Nope, we are not talking about the Broadway show (or the movie for that matter), but if you want to read and sing along to
“Aquarius” knock yourself out!.
Hairs in Botany are called Trichomes ( Greek). They come in every size, shape and color imaginable.
Some have glands in their tips and others at their base, or no glands at all. Some are solid, others are hollow – and some of
those have irritating oils or poisons inside the hollow space. They could be singular cells or multi cellular. Its endless!
Their special traits are directly related to the environment in which the plant evolved. The one characteristic that unites
them all is they occur on epidermal tissue (below top) – the soft outer “skin” – and never on secondary tissue like bark.
Keep in mind that hairs may look similar in different species (below bottom) but may have widely distinct functions. The sheer
number of functions they offer plants makes it clear how this is driven by being an environmental advantage.
Non glandular Trichomes
These are simple hairs with no substances in them. In alpine plants (see Cousin It below top) hollow hairs insulate the
central growing centers from the cold. Lavender is very hairy and is a waxy white – it evolved in a windy and sunny
environment. The hairs in African violets (below center) come in 2 sizes (to see the smaller one you need a microscope!!)
they are there to deter insects from eating the leaf as well as to reduce the loss of water through evaporation. Same thing
in tomato (below bottom ) hairs.
Hairs block the intense sun and the UV rays in all those hairy succulents we love (below top)! They slow the effect of the
wind like in Globemallow (below center) or reflect sunlight and break up the wind like in Sagebrush (below bottom). They can
even direct raindrops to roll off the tip of a leaf. (common in tropical rain forests).
Glandular Trichomes – not the same type of glands your grand aunt referred to when complaining about her weight !
These types of trichomes are known to secrete various substances including water, nectar, resins, mucilage, salt, oils,
poisons, irritants, and terpens among others. Glandular trichomes not only vary in the type of substances they secrete, but
also with regards to the mode through which they use these secretions.
The stinging hairs and glandular hairs on Urtica dioica (stinging nettle) is a good example. The hairs have basal bulb that
gives rise to a protruding stiff and slender structure which will break off and penetrate the skin. They secrete a poison that
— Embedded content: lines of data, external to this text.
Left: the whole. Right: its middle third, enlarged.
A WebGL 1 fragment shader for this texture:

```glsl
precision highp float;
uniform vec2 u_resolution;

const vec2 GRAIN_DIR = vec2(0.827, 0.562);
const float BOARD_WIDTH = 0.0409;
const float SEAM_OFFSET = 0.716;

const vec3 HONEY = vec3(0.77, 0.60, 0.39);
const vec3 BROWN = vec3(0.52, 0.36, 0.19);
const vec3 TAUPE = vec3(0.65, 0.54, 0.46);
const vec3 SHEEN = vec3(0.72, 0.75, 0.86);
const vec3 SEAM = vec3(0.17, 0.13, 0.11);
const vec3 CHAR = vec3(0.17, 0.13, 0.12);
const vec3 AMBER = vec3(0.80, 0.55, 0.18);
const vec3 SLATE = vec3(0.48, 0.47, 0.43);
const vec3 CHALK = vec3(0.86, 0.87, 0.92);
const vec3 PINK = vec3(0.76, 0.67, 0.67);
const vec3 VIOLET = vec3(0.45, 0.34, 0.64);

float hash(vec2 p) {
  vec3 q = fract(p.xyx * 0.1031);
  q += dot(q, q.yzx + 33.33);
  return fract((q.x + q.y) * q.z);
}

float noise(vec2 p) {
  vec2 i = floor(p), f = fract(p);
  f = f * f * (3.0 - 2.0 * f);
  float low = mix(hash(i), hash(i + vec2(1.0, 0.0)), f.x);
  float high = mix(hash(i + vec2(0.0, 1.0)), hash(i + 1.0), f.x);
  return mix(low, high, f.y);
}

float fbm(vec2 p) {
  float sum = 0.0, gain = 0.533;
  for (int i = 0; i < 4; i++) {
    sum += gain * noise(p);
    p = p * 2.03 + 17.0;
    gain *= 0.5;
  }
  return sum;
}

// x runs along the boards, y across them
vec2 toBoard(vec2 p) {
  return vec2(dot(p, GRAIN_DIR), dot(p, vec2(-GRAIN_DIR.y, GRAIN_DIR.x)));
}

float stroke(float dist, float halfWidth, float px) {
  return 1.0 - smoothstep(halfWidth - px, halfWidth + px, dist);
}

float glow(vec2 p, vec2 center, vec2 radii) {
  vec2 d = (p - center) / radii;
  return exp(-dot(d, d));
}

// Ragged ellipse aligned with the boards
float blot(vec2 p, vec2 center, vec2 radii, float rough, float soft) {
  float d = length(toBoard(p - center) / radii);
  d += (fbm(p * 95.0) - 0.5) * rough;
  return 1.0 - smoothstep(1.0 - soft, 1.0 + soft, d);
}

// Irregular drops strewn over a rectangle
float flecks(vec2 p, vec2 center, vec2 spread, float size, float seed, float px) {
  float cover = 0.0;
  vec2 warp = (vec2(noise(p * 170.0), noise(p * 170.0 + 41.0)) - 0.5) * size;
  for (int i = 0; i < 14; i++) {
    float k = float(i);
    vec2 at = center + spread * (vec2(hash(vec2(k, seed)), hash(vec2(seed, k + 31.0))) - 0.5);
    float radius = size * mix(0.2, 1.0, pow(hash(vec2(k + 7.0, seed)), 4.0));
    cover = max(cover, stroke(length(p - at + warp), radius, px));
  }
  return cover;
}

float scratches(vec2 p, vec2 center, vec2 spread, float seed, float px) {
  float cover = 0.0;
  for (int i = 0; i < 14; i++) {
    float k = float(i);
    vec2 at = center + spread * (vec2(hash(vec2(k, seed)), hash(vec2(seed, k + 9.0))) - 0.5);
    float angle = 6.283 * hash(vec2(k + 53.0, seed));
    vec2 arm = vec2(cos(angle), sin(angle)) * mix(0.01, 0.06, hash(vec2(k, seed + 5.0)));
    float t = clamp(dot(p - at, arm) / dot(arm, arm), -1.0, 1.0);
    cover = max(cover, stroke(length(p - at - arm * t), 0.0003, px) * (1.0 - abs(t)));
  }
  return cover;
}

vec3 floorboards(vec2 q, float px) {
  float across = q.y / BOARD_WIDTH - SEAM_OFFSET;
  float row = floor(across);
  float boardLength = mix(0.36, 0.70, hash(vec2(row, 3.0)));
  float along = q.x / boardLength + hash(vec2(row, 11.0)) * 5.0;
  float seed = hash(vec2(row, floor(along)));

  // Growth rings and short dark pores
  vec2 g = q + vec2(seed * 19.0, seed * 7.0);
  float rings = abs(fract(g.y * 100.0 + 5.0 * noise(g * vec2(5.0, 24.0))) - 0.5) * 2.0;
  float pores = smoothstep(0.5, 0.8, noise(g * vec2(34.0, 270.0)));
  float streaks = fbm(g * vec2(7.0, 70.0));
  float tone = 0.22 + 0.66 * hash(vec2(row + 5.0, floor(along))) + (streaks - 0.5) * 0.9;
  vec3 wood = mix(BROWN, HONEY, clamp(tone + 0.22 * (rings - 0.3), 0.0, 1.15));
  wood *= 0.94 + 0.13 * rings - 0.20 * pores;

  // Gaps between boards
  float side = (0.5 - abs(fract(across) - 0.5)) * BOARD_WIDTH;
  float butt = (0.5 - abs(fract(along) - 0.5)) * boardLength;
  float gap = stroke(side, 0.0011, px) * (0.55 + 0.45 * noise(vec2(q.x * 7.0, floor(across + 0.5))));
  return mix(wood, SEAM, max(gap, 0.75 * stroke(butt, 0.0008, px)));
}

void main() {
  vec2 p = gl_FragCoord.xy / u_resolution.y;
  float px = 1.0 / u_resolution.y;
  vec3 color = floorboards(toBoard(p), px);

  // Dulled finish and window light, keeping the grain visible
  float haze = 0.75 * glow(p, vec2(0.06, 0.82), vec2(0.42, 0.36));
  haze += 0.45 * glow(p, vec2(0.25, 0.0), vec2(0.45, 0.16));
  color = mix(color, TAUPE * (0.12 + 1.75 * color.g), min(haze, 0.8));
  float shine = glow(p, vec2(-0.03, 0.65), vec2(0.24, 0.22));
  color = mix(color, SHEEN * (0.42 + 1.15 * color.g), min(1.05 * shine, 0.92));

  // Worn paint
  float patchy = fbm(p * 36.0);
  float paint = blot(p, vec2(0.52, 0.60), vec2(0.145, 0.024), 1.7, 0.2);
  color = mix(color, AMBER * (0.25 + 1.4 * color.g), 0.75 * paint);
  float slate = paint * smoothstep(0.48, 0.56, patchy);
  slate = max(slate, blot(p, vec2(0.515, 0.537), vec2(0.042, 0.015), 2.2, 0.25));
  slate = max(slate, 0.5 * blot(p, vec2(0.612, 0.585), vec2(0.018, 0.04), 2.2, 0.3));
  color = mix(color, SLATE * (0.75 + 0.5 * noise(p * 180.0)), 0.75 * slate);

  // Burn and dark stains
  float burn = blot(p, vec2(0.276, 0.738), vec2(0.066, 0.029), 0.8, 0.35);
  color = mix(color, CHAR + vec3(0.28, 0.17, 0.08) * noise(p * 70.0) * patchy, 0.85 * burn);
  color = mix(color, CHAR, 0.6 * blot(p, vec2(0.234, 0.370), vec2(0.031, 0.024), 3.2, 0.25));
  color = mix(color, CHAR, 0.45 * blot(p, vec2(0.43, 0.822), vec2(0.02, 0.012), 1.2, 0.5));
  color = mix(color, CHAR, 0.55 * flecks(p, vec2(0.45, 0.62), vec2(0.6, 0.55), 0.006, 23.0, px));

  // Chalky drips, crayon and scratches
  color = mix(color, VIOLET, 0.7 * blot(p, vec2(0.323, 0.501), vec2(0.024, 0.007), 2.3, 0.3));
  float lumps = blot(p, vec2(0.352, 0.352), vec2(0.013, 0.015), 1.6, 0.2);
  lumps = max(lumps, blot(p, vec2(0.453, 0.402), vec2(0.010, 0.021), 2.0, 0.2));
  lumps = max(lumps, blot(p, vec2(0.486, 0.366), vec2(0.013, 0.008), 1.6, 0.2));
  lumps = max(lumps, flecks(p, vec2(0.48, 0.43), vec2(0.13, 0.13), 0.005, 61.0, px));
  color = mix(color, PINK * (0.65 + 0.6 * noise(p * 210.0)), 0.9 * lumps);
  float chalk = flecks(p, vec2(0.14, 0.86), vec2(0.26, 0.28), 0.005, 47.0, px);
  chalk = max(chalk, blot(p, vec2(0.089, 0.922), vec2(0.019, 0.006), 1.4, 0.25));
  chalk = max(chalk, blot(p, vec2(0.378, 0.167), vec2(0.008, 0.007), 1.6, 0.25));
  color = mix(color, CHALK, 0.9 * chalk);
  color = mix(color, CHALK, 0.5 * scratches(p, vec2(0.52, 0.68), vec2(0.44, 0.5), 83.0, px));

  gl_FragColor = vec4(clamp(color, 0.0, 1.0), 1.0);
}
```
can burn or irritate.
Marijuana – apparently a very popular plant nowadays – has hairs that function as a defense mechanism. When female
cannabis plants begin to produce flowers they become vulnerable to various insects and animals as well as harmful UV
rays. The hairs are a deterrent for animals because their bitter taste and strong aromas render cannabis flowers
unpalatable. At the same time, they protect the plants from UV rays, damaging winds, and even fungal growth.
One group of trichomes secrete a type of mucilage (think slimy Aloe) that serves to trap insects when they come in contact
with the plant leaves. Mucilage also helps prevent excessive water loss from the leaves. This happens in apples and
sorghum where the unicellular hairs secrete droplets, ensuring the plant does not dry out.
Carnivorous plant leaves like in sundew (below left) forms trichomes with digestive glands at its tip used to eat insects!,
dock and sorrel excrete water, basil (below right) secretes a fragrant oil, brackish or salt water mangrove plants (below
center) excrete excess salt as crystals, and the oils from Cymbopogon hairs (lemongrass) repel insects.
So go seek out some hairy plants and try to figure out why they are that way! You may find the answer most revealing!
Written by Peter Morris – our resident Horticulturalist